*EXERCISE GOAL:* In the records below, find each line containing the word "width" and copy it.

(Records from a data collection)
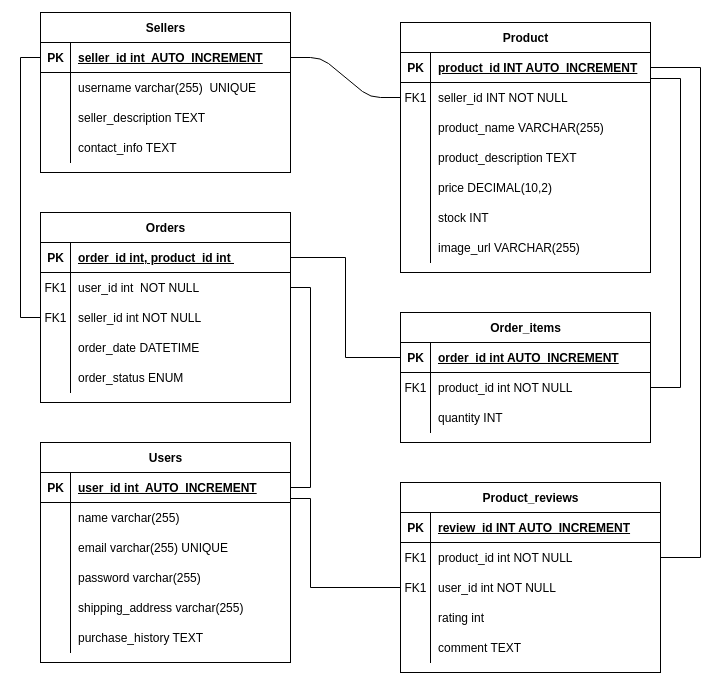
<!DOCTYPE html>
<html lang="en">
<head>
<meta charset="utf-8">
<title>Shop database diagram</title>
<style>
:root { --paper: #fff; --ink: #000; }
* { box-sizing: border-box; margin: 0; padding: 0; }
body { background: var(--paper); overflow: hidden; }
.diagram {
  position: relative; width: 722px; height: 685px; overflow: hidden;
  background: var(--paper); color: var(--ink);
  font: 12px/30px "Liberation Sans", Helvetica, Arial, sans-serif;
}
.entity {
  position: absolute; width: 251px; padding-bottom: 9px;
  border: 1px solid var(--ink); background: var(--paper);
}
.entity h2 { height: 30px; font-size: 12px; text-align: center; border-bottom: 1px solid var(--ink); }
.entity ul { list-style: none; }
.entity li { display: flex; height: 30px; white-space: pre; }
.entity .primary { font-weight: bold; border-bottom: 1px solid var(--ink); }
.primary .column { text-decoration: underline; }
.key { flex: none; width: 30px; text-align: center; border-right: 1px solid var(--ink); }
.column { padding-left: 7px; }
.sellers { left: 40px; top: 12px; }
.orders { left: 40px; top: 212px; }
.users { left: 40px; top: 442px; }
.product { left: 400px; top: 22px; }
.order-items { left: 400px; top: 312px; }
.product-reviews { left: 400px; top: 482px; width: 261px; }
.relations { position: absolute; left: 0; top: 0; fill: none; stroke: var(--ink); }
</style>
</head>
<body>
<main class="diagram">
  <section class="entity sellers">
    <h2>Sellers</h2>
    <ul>
      <li class="primary"><span class="key">PK</span><span class="column">seller_id int  AUTO_INCREMENT</span></li>
      <li><span class="key"></span><span class="column">username varchar(255)  UNIQUE</span></li>
      <li><span class="key"></span><span class="column">seller_description TEXT</span></li>
      <li><span class="key"></span><span class="column">contact_info TEXT</span></li>
    </ul>
  </section>

  <section class="entity orders">
    <h2>Orders</h2>
    <ul>
      <li class="primary"><span class="key">PK</span><span class="column">order_id int, product_id int </span></li>
      <li><span class="key">FK1</span><span class="column">user_id int  NOT NULL</span></li>
      <li><span class="key">FK1</span><span class="column">seller_id int NOT NULL</span></li>
      <li><span class="key"></span><span class="column">order_date DATETIME</span></li>
      <li><span class="key"></span><span class="column">order_status ENUM</span></li>
    </ul>
  </section>

  <section class="entity users">
    <h2>Users</h2>
    <ul>
      <li class="primary"><span class="key">PK</span><span class="column">user_id int  AUTO_INCREMENT</span></li>
      <li><span class="key"></span><span class="column">name varchar(255)</span></li>
      <li><span class="key"></span><span class="column">email varchar(255) UNIQUE</span></li>
      <li><span class="key"></span><span class="column">password varchar(255)</span></li>
      <li><span class="key"></span><span class="column">shipping_address varchar(255)</span></li>
      <li><span class="key"></span><span class="column">purchase_history TEXT</span></li>
    </ul>
  </section>

  <section class="entity product">
    <h2>Product</h2>
    <ul>
      <li class="primary"><span class="key">PK</span><span class="column">product_id INT AUTO_INCREMENT</span></li>
      <li><span class="key">FK1</span><span class="column">seller_id INT NOT NULL</span></li>
      <li><span class="key"></span><span class="column">product_name VARCHAR(255)</span></li>
      <li><span class="key"></span><span class="column">product_description TEXT</span></li>
      <li><span class="key"></span><span class="column">price DECIMAL(10,2)</span></li>
      <li><span class="key"></span><span class="column">stock INT</span></li>
      <li><span class="key"></span><span class="column">image_url VARCHAR(255)</span></li>
    </ul>
  </section>

  <section class="entity order-items">
    <h2>Order_items</h2>
    <ul>
      <li class="primary"><span class="key">PK</span><span class="column">order_id int AUTO_INCREMENT</span></li>
      <li><span class="key">FK1</span><span class="column">product_id int NOT NULL</span></li>
      <li><span class="key"></span><span class="column">quantity INT</span></li>
    </ul>
  </section>

  <section class="entity product-reviews">
    <h2>Product_reviews</h2>
    <ul>
      <li class="primary"><span class="key">PK</span><span class="column">review_id INT AUTO_INCREMENT</span></li>
      <li><span class="key">FK1</span><span class="column">product_id int NOT NULL</span></li>
      <li><span class="key">FK1</span><span class="column">user_id int NOT NULL</span></li>
      <li><span class="key"></span><span class="column">rating int</span></li>
      <li><span class="key"></span><span class="column">comment TEXT</span></li>
    </ul>
  </section>

  <svg class="relations" width="722" height="685" viewBox="0 0 722 685" aria-hidden="true">
    <g transform="translate(.5 .5)">
      <path id="sellers-to-product" d="M290 57H310Q320 57 328 63L362 91Q370 97 380 97H400"/>
      <path id="sellers-to-orders" d="M40 57H20V317H40"/>
      <path id="orders-to-order-items" d="M290 257H345V357H400"/>
      <path id="orders-to-users" d="M290 287H310V487H290"/>
      <path id="users-to-reviews" d="M290 498H310V587H400"/>
      <path id="product-to-order-items" d="M650 78H680V387H650"/>
      <path id="product-to-reviews" d="M650 67H700V557H660"/>
    </g>
  </svg>
</main>
</body>
</html>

*WRITTEN RESPONSE:*
  position: relative; width: 722px; height: 685px; overflow: hidden;
  position: absolute; width: 251px; padding-bottom: 9px;
.key { flex: none; width: 30px; text-align: center; border-right: 1px solid var(--ink); }
.product-reviews { left: 400px; top: 482px; width: 261px; }
  <svg class="relations" width="722" height="685" viewBox="0 0 722 685" aria-hidden="true">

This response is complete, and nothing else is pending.